German election: Centre-left SDP narrowly beat Merkel’s party in tightly fought election

ITV News Europe Editor James Mates explores the significance of Germany's centre-left Social Democrats (SPD) claiming victory in the federal election

Germany’s centre-left Social Democrats have narrowly beaten outgoing Chancellor Angela Merkel’s centre-right Union bloc party in Sunday's national election, preliminary results show.

The Social Democrats’ candidate Olaf Scholz, the outgoing vice chancellor and finance minister who pulled his party out of a years-long slump, said the result was “a very clear mandate to ensure now that we put together a good, pragmatic government for Germany.”

The closely fought race saw the Social Democrats edge out the Union bloc by 25.9% of the vote, ahead of 24.1% for the Union bloc. No winning party in a German national election had previously taken less than 31% of the vote and the result means a coalition will need to be formed.

Ms Merkel will carry on in a caretaker role until a successor is sworn in.

Union bloc candidate Armin Laschet, who struggled to motivate the party’s base, told supporters that “we will do everything we can to form a government under the Union’s leadership, because Germany now needs a coalition for the future that modernises our country.”

The two biggest parties will be looking to join forces with the Greens, who were third with 14.8% and pro-business Free Democrats, who took 11.5% of the vote.
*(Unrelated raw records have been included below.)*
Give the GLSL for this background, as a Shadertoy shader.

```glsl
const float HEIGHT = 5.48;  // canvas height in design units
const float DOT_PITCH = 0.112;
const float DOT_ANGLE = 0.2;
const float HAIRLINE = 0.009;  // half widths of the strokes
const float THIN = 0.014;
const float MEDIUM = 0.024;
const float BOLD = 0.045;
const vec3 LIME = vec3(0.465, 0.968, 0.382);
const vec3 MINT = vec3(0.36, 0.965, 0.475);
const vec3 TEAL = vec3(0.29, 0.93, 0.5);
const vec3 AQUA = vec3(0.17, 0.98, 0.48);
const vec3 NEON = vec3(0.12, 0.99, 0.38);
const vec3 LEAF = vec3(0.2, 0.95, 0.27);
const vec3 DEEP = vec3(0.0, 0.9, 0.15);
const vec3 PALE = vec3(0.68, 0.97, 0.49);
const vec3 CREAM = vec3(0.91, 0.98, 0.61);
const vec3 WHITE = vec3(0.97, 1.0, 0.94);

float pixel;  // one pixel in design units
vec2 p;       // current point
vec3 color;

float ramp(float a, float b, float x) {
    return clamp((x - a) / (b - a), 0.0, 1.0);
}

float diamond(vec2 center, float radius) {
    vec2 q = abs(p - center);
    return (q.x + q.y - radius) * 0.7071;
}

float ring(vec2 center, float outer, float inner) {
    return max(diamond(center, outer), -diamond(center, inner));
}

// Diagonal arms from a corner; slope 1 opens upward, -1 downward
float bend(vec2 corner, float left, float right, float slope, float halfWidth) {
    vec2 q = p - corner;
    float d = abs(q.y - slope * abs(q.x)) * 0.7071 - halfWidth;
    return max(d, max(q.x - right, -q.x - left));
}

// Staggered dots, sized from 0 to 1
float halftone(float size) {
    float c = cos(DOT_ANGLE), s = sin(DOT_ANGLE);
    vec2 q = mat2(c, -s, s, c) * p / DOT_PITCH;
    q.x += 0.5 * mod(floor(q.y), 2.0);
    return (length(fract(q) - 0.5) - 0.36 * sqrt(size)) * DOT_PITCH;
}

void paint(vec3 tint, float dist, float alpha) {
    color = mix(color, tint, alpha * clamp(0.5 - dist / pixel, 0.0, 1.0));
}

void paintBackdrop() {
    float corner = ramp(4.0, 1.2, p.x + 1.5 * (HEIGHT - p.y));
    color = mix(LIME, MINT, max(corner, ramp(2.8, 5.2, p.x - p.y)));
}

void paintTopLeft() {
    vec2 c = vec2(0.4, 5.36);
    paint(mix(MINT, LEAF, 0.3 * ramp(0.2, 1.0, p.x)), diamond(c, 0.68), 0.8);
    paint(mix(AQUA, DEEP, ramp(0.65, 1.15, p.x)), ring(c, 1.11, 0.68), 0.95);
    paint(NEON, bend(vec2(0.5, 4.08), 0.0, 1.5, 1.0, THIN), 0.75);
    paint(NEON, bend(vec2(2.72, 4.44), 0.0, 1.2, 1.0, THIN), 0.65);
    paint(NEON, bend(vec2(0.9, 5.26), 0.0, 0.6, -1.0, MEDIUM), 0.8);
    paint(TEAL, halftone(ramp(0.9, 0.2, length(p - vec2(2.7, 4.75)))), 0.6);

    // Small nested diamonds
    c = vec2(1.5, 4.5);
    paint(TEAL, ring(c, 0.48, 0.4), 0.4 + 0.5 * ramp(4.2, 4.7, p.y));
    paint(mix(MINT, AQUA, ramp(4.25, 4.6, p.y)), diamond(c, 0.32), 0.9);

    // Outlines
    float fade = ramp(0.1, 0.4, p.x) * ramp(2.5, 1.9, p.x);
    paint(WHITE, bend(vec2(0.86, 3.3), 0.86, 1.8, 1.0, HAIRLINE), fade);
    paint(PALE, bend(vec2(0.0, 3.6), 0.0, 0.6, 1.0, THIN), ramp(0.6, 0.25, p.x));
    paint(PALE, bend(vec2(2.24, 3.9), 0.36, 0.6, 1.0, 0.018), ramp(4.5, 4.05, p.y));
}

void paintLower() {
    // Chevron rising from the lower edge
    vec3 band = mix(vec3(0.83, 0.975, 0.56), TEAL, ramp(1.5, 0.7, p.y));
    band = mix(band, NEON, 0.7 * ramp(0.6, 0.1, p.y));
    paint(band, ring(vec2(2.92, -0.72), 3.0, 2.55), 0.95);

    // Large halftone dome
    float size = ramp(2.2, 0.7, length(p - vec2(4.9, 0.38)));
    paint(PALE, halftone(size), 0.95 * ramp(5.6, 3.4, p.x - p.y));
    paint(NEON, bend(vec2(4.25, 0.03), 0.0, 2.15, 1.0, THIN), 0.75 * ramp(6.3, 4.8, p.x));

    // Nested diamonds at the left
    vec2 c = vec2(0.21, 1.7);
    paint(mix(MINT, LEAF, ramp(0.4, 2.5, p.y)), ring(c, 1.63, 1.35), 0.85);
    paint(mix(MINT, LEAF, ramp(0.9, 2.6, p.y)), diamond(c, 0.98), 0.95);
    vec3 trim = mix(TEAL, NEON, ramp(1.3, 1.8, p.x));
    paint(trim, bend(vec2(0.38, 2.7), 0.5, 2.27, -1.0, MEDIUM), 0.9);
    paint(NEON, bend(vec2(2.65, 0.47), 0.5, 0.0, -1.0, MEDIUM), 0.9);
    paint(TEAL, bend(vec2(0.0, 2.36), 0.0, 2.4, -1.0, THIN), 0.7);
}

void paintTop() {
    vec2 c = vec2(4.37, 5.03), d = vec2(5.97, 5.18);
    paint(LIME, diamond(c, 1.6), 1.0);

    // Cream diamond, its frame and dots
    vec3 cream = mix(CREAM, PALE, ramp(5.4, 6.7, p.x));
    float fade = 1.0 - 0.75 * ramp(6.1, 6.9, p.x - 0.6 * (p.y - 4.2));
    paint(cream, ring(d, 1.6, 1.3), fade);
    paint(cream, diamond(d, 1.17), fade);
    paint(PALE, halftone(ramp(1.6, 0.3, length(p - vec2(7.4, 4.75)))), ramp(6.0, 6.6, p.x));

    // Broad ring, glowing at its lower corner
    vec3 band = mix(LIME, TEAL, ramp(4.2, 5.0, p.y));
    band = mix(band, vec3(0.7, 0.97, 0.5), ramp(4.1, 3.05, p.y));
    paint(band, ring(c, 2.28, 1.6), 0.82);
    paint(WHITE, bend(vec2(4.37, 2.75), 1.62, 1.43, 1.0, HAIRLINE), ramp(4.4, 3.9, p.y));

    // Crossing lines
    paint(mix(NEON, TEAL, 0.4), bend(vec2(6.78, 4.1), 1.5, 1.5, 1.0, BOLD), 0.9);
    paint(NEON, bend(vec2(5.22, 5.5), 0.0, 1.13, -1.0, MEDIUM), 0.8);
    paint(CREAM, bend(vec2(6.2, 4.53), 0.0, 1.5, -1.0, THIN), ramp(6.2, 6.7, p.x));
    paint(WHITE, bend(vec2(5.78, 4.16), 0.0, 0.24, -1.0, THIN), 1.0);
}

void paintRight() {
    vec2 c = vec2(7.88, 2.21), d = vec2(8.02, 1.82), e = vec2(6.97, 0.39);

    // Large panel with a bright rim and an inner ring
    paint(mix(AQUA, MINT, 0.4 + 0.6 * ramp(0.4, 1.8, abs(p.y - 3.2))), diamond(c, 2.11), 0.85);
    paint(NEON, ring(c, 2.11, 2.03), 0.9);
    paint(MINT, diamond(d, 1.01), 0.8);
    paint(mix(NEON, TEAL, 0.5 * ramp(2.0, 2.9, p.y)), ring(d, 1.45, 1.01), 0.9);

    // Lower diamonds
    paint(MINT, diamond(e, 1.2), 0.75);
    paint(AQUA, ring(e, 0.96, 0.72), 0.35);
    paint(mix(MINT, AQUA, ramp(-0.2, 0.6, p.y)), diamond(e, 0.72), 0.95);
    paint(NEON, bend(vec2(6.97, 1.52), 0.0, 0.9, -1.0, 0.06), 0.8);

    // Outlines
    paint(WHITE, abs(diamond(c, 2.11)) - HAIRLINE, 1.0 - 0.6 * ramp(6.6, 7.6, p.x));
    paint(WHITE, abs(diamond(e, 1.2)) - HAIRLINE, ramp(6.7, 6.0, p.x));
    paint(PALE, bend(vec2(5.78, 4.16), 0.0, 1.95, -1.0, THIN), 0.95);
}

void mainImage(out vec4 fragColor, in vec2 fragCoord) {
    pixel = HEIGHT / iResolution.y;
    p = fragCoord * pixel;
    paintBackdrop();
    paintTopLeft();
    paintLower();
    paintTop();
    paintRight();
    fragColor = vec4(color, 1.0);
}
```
The Greens traditionally lean toward the Social Democrats and the Free Democrats towards the Union, but neither ruled out going the other way.

Chancellor Angela Merkel stands next to Governor Armin Laschet, right. Credit: AP

The outgoing “grand coalition” of the Union and Social Democrats has run Germany for 12 of Ms Merkel’s 16 years in charge means there is little appetite for a repeat of this powershare.

“Everyone thinks that... this ‘grand coalition’ isn’t promising for the future, regardless of who is No. 1 and No. 2,” Laschet said. “We need a real new beginning.”

The Free Democrats’ leader, Christian Lindner suggested his party and the Greens should make the first move.

“About 75% of Germans didn’t vote for the next chancellor’s party,” Mr Lindner said in a post-election debate with all parties’ leaders on public broadcaster ZDF. “So it might be advisable... that the Greens and Free Democrats first speak to each other to structure everything that follows.”

Ms Baerbock insisted that “the climate crisis... is the leading issue of the next government, and that is for us the basis for any talks... even if we aren’t totally satisfied with our result.” The Left Party was projected to win only 4.9% of the vote and risked being kicked out of parliament entirely. The far right Alternative for Germany received 10.3%, around 2% less than in 2017, when it first entered parliament.

Due to Germany’s complicated electoral system, a full breakdown of the result by seats in parliament was still pending.

What does the result mean? - ITV News Europe Editor James Mates

Germany’s leading parties have significant differences when it comes to taxation and tackling climate change. Whichever parties form the next German government, the Free Democrats’ Lindner said it was “good news” that it would have a majority with centrist parties. “All of those in Europe and beyond who were worried about Germany’s stability can now see: Germany will be stable in any case,” he said. Spanish Prime Minister Pedro Sanchez sent early congratulations to Scholz.

Armin Laschet and his wife Susanne cast their votes for the German parliament election in Aachen Credit: Thilo Schmuelgen/AP

“Spain and Germany will continue to work together for a stronger Europe and for a fair and green recovery that leaves no one behind,” he wrote on Twitter. In two regional elections also held Sunday, the Social Democrats looked set to defend the post of Berlin mayor that they have held for two decades. The party was also on course for a strong win in the northeastern state of Mecklenburg Western-Pomerania. For the first time since 1949, the Danish minority party SSW was set to win a seat in parliament, officials said.